- Opening Delimiter -

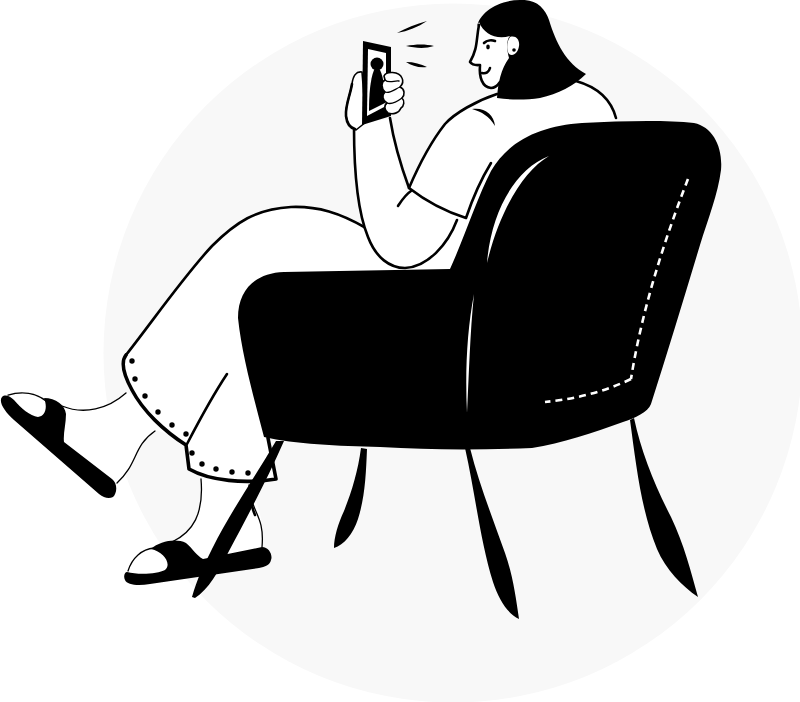
<!DOCTYPE html>
<html lang="en">
<head>
<meta charset="utf-8">
<title>Woman in an armchair on a video call</title>
<style>
:root { --ink: #000; --paper: #fff; --backdrop: #f8f8f8; }
html, body { margin: 0; background: var(--paper); overflow: hidden; }
.scene { display: block; width: 800px; height: 702px; }
.backdrop { fill: var(--backdrop); }
.ink { fill: var(--ink); }
.paper { fill: var(--paper); }
.line { fill: none; stroke: var(--ink); stroke-width: 2.6; stroke-linecap: round; stroke-linejoin: round; }
.fine { stroke-width: 1.3; }
.bold { stroke-width: 3.6; }
.skin { fill: var(--paper); stroke: var(--ink); stroke-width: 1.6; stroke-linejoin: round; }
.stitch { fill: none; stroke: var(--paper); stroke-width: 2.6; stroke-dasharray: 7 5; }
</style>
</head>
<body>
<svg class="scene" viewBox="0 0 800 702" role="img" aria-label="Woman sitting in a black armchair, looking at her phone">
  <circle class="backdrop" cx="453" cy="353" r="349.5"/>

  <g id="far-foot">
    <path class="paper" d="M60 405C82 415 108 409 128 392L186 440L155 430C134 444 138 464 116 484L58 440Z"/>
    <path class="line fine" d="M62 406C84 415 108 409 126 393M155 431C133 446 138 464 117 483"/>
    <path class="paper" d="M8 396C22 391 38 395 46 402L40 424Z"/>
    <path class="line fine" d="M8 395C22 391 36 393 46 401"/>
    <path class="ink" d="M2 397C5 394 10 396 14 400C21 408 30 416 38 417C45 416 48 408 44 398C56 398 65 405 66 414C66 424 63 434 64 442L112 479C118 484 117 493 113 497C109 499 104 498 99 494L14 420C5 412-2 402 2 397Z"/>
  </g>

  <g id="near-foot">
    <path class="paper" d="M201 478C204 510 196 530 174 542L190 572L262 548C264 530 262 514 250 484Z"/>
    <path class="line fine" d="M201 479C204 514 193 532 172 542M249 485C250 512 265 514 262 547"/>
    <path class="line" d="M250 488C250 500 252 508 255 515"/>
    <path class="paper" d="M128 571C132 558 142 549 154 548L168 562L160 572Z"/>
    <path class="line fine" d="M128 571C132 558 142 549 154 548"/>
    <path class="ink" d="M127 572C138 575 158 574 165 570C172 564 164 552 151 549C160 541 176 538 186 543C193 549 197 556 203 559L262 547C269 547 273 555 271 560C270 565 265 567 259 568L150 584C138 586 127 585 125 580C123 576 125 572 127 572Z"/>
  </g>

  <g id="trousers">
    <path class="paper" d="M365 228C340 213 318 206 291 207C256 209 236 222 212 246C184 276 155 318 126 354C120 362 126 378 132 390C143 412 165 432 187 446L189 469C210 481 245 484 276 479L268 438L300 280L470 272L462 218Z"/>
    <path class="line" d="M126 355C155 318 184 276 212 246C236 222 256 209 291 207C318 206 340 213 366 228"/>
    <path class="line" d="M227 374C213 395 200 419 187 444"/>
    <path class="line bold" d="M126 355C119 364 126 379 132 390C143 411 164 431 186 445L189 469C210 481 245 484 276 479L268 438"/>
    <g id="hem-beads" class="ink">
      <circle cx="132" cy="361" r="2.7"/><circle cx="135" cy="379" r="2.7"/><circle cx="145" cy="396" r="2.7"/>
      <circle cx="158" cy="412" r="2.7"/><circle cx="172" cy="425" r="2.7"/><circle cx="186" cy="434" r="2.7"/>
      <circle cx="192" cy="453" r="2.7"/><circle cx="202" cy="464" r="2.7"/><circle cx="216" cy="469" r="2.7"/>
      <circle cx="232" cy="472" r="2.7"/><circle cx="248" cy="473" r="2.7"/><circle cx="263" cy="474" r="2.7"/>
    </g>
  </g>

  <g id="torso">
    <path class="paper" d="M497 94C478 100 456 112 445 124C430 143 418 167 409 188L406 195L390 118L354 126C354 166 356 208 368 237C374 254 389 268 406 269L460 269L620 130C615 107 601 88 576 81Z"/>
    <path class="line" d="M497 94C476 101 455 113 445 124C430 143 418 167 409 188C427 202 447 212 466 218C472 200 480 181 491 163"/>
    <path class="line" d="M576 81C597 87 611 99 616 118"/>
    <path class="ink" d="M472 109C484 107 494 114 495 126C489 116 482 112 472 109Z"/>
    <path class="line" d="M390 118C394 143 401 166 409 188M354 127C354 166 356 208 368 237C376 258 390 268 405 268C428 267 448 244 457 220"/>
    <path class="line" d="M398 206C402 200 405 195 411 191"/>
  </g>

  <g id="phone-in-hand">
    <path class="skin" d="M362 72C356 71 353 76 352 84C350 96 345 106 346 116C347 125 351 128 356 130L366 122Z"/>
    <path class="line" d="M352 84C350 96 345 106 346 116C347 125 351 128 355 129"/>
    <path class="ink" d="M363 41L391 47L391 116L362 125Z"/>
    <path class="paper" d="M368 49L386 53L386 106L367 116Z"/>
    <circle class="ink" cx="377" cy="64" r="6.5"/>
    <path class="ink" d="M374 70L380 70C384 78 385 92 385 103L369 111C369 96 370 80 374 70Z"/>
    <path class="skin" d="M384 76C386 71 399 71 402 78C404 82 402 85 400 87C405 89 405 95 402 98C405 101 404 106 401 108C399 113 393 115 388 113C384 110 384 105 387 103C382 100 382 95 385 92C381 88 381 82 385 80Z"/>
    <path class="line fine" d="M385 80C389 84 395 80 399 81M385 92C390 94 395 89 400 87M387 103C392 105 398 101 402 98"/>
    <path class="ink" d="M397 33C406 28 416 24 427 21C418 27 408 31 397 33ZM406 46C416 44 426 44 434 46C425 49 415 48 406 46ZM406 62C414 62 421 64 427 67C419 68 412 66 406 62Z"/>
  </g>

  <g id="head">
    <path class="paper" d="M480 22C475 38 479 46 470 63C473 66 477 65 480 66C479 76 482 87 492 88L506 92L530 50L512 20Z"/>
    <path class="line" d="M479 25C476 40 478 48 470 62C473 66 477 65 480 65C479 77 482 87 491 88C495 88 498 85 500 82"/>
    <path class="line" d="M484 43C487 40 492 40 495 41M482 73C486 74 489 72 490 68"/>
    <ellipse class="ink" cx="488" cy="47" rx="1.8" ry="2.4"/>
    <path class="ink" d="M477 27C479 13 498 0 520 0C536-1 545 8 549 20C556 43 566 63 586 74C574 86 558 94 540 98C526 100 510 100 497 98C498 83 501 69 509 58C506 47 507 39 510 36C496 40 484 34 479 22Z"/>
    <path class="paper" d="M510 37C516 35 520 40 519 46C518 53 513 57 509 54C506 49 507 41 510 37Z"/>
    <circle class="ink" cx="514" cy="50" r="1.8"/>
  </g>

  <g id="armchair">
    <g id="chair-legs" class="ink">
      <path d="M276 441L284 441C266 482 246 519 229 551C219 571 208 590 195 598L192 597C197 579 204 565 212 549C231 511 253 480 276 441Z"/>
      <path d="M361 448L367 449C366 474 365 497 358 519C353 534 344 545 334 548C334 537 338 524 344 511C352 491 358 471 361 448Z"/>
      <path d="M465 448L470 448C479 484 493 519 505 553C513 576 516 598 519 619C508 614 499 600 493 582C480 540 475 492 465 448Z"/>
      <path d="M630 420L634 418C641 451 654 484 671 517C684 544 691 572 698 597C682 586 666 570 657 549C641 510 636 464 630 420Z"/>
    </g>
    <path id="chair-body" class="ink" d="M450 269C465 236 477 198 491 171C510 139 542 126 582 123C622 121 665 120 694 123C713 127 723 147 721 170C718 194 708 219 700 245C684 298 668 351 651 404C648 412 635 418 623 422C593 433 562 443 532 448C480 450 430 450 380 447C338 446 295 444 264 437C254 398 242 356 238 318C238 290 255 273 284 272Z"/>
    <path class="paper" d="M549 156C523 171 499 212 487 263C491 212 515 169 549 156ZM474 294C470 333 469 374 467 413C465 372 467 330 474 294Z"/>
    <path class="stitch" d="M688 179C662 246 641 315 631 379"/>
    <path class="stitch" d="M631 379C604 392 575 399 545 402"/>
  </g>
</svg>
</body>
</html>
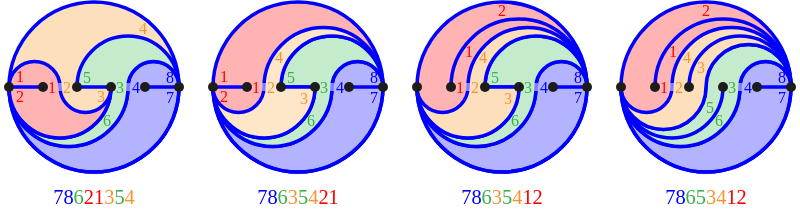
<!DOCTYPE html>
<html lang="en">
<head>
<meta charset="utf-8">
<title>Disc diagrams with permutations</title>
<style>
:root {
  --red: #ff0000; --orange: #f7942f; --green: #35b04a; --blue: #0000ff;
  --red-fill: #ffb3b3; --orange-fill: #fddfbb; --orange-pale: #fee6c8;
  --green-fill: #c4ebcb; --blue-fill: #b3b3ff;
  --node: #1c1c1c;
}
* { box-sizing: border-box; margin: 0; }
body { width: 800px; height: 215px; overflow: hidden; background: #fff; font-family: "Liberation Serif", "Noto Serif", serif; }
.diagrams { display: flex; gap: 24px; padding-left: 4px; height: 215px; }
figure { flex: 0 0 180px; }
figure svg { display: block; width: 180px; height: 175px; }
figcaption { margin-top: 11px; text-align: center; font-size: 20.4px; line-height: 23px; }
svg text { font-size: 16px; text-anchor: middle; }
.region, .curve, .rim { stroke: var(--blue); stroke-width: 3.5; stroke-linejoin: round; }
.curve, .rim { fill: none; }
.fill-r { fill: var(--red-fill); }
.fill-o { fill: var(--orange-fill); }
.fill-op { fill: var(--orange-pale); }
.fill-g { fill: var(--green-fill); }
.fill-b { fill: var(--blue-fill); }
.nodes { fill: var(--node); }
.crossing { stroke: #fff; stroke-width: 4; opacity: .5; }
.r { color: var(--red); fill: var(--red); }
.o { color: var(--orange); fill: var(--orange); }
.g { color: var(--green); fill: var(--green); }
.b { color: var(--blue); fill: var(--blue); }
</style>
</head>
<body>
<main class="diagrams">

  <figure>
    <svg viewBox="-90 -87 180 175" role="img" aria-label="Disc diagram for 78621354">
      <defs>
        <path id="blue-region" class="region fill-b" d="M85 0A25.5 25.5 0 0 0 34 0A59.5 59.5 0 0 1 -85 0A85 85 0 0 0 85 0Z"/>
        <path id="green-region" class="region fill-g" d="M-85 0A51 51 0 0 0 17 0H-17A51 51 0 0 1 85 0A25.5 25.5 0 0 0 34 0A59.5 59.5 0 0 1 -85 0Z"/>
        <path id="orange-region" class="region" d="M-85 0A25.5 25.5 0 0 0 -34 0A59.5 59.5 0 0 1 85 0A51 51 0 0 0 -17 0H17A51 51 0 0 1 -85 0Z"/>
        <path id="left-spoke" class="curve" d="M-85 0H-51"/>
        <path id="outer-arc" class="curve" d="M-51 0A68 68 0 0 1 85 0"/>
        <g id="frame">
          <path class="curve" d="M51 0H85"/>
          <circle class="rim" r="85"/>
          <path class="crossing" d="M-34 -4V4M34 -4V4"/>
          <g class="nodes">
            <circle cx="-85" r="5"/><circle cx="-51" r="5"/><circle cx="-17" r="5"/>
            <circle cx="17" r="5"/><circle cx="51" r="5"/><circle cx="85" r="5"/>
          </g>
          <text class="r" x="-42" y="6">1</text>
          <text class="o" x="-27" y="6">2</text>
          <text class="g" x="26" y="6">3</text>
          <text class="b" x="42" y="6">4</text>
          <text class="b" x="76" y="-4">8</text>
          <text class="b" x="76" y="16">7</text>
        </g>
      </defs>
      <circle class="fill-o" r="85"/>
      <use href="#blue-region"/>
      <use href="#green-region"/>
      <path class="region fill-r" d="M-85 0A25.5 25.5 0 0 1 -34 0A25.5 25.5 0 0 0 17 0A51 51 0 0 1 -85 0Z"/>
      <use href="#left-spoke"/>
      <use href="#frame"/>
      <text class="r" x="-74" y="-5">1</text>
      <text class="r" x="-74" y="15">2</text>
      <text class="o" x="49" y="-53">4</text>
      <text class="g" x="-7" y="-4">5</text>
      <text class="o" x="7" y="15">3</text>
      <text class="g" x="13" y="39">6</text>
    </svg>
    <figcaption><span class="b">78</span><span class="g">6</span><span class="r">21</span><span class="o">3</span><span class="g">5</span><span class="o">4</span></figcaption>
  </figure>

  <figure>
    <svg viewBox="-90 -87 180 175" role="img" aria-label="Disc diagram for 78635421">
      <circle class="fill-r" r="85"/>
      <use href="#blue-region"/>
      <use href="#green-region"/>
      <use href="#orange-region" class="fill-op"/>
      <use href="#left-spoke"/>
      <use href="#frame"/>
      <text class="r" x="-74" y="-5">1</text>
      <text class="r" x="-74" y="15">2</text>
      <text class="o" x="-19" y="-24">4</text>
      <text class="g" x="-7" y="-4">5</text>
      <text class="o" x="6" y="17">3</text>
      <text class="g" x="13" y="39">6</text>
    </svg>
    <figcaption><span class="b">78</span><span class="g">6</span><span class="o">3</span><span class="g">5</span><span class="o">4</span><span class="r">21</span></figcaption>
  </figure>

  <figure>
    <svg viewBox="-90 -87 180 175" role="img" aria-label="Disc diagram for 78635412">
      <circle class="fill-r" r="85"/>
      <use href="#blue-region"/>
      <use href="#green-region"/>
      <use href="#orange-region" class="fill-o"/>
      <use href="#outer-arc"/>
      <use href="#frame"/>
      <text class="r" x="0" y="-71">2</text>
      <text class="r" x="-33" y="-30">1</text>
      <text class="o" x="-19" y="-24">4</text>
      <text class="g" x="-7" y="-4">5</text>
      <text class="o" x="6" y="17">3</text>
      <text class="g" x="13" y="39">6</text>
    </svg>
    <figcaption><span class="b">78</span><span class="g">6</span><span class="o">3</span><span class="g">5</span><span class="o">4</span><span class="r">12</span></figcaption>
  </figure>

  <figure>
    <svg viewBox="-90 -87 180 175" role="img" aria-label="Disc diagram for 78653412">
      <circle class="fill-r" r="85"/>
      <use href="#blue-region"/>
      <path class="region fill-g" d="M-85 0A42.5 42.5 0 0 0 0 0A42.5 42.5 0 0 1 85 0A25.5 25.5 0 0 0 34 0A59.5 59.5 0 0 1 -85 0Z"/>
      <path class="region fill-o" d="M-85 0A25.5 25.5 0 0 0 -34 0A59.5 59.5 0 0 1 85 0A42.5 42.5 0 0 0 0 0A42.5 42.5 0 0 1 -85 0Z"/>
      <path class="curve" d="M-17 0A51 51 0 0 1 85 0M17 0A51 51 0 0 1 -85 0"/>
      <use href="#outer-arc"/>
      <use href="#frame"/>
      <text class="r" x="0" y="-71">2</text>
      <text class="r" x="-33" y="-30">1</text>
      <text class="o" x="-19" y="-24">4</text>
      <text class="o" x="-5" y="-14">3</text>
      <text class="g" x="4" y="26">5</text>
      <text class="g" x="13" y="39">6</text>
    </svg>
    <figcaption><span class="b">78</span><span class="g">65</span><span class="o">34</span><span class="r">12</span></figcaption>
  </figure>

</main>
</body>
</html>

- Closing Delimiter -

Directions :: Count up the lines above in which the word "curve" appears, and give nothing but that count.

Final answer :: 6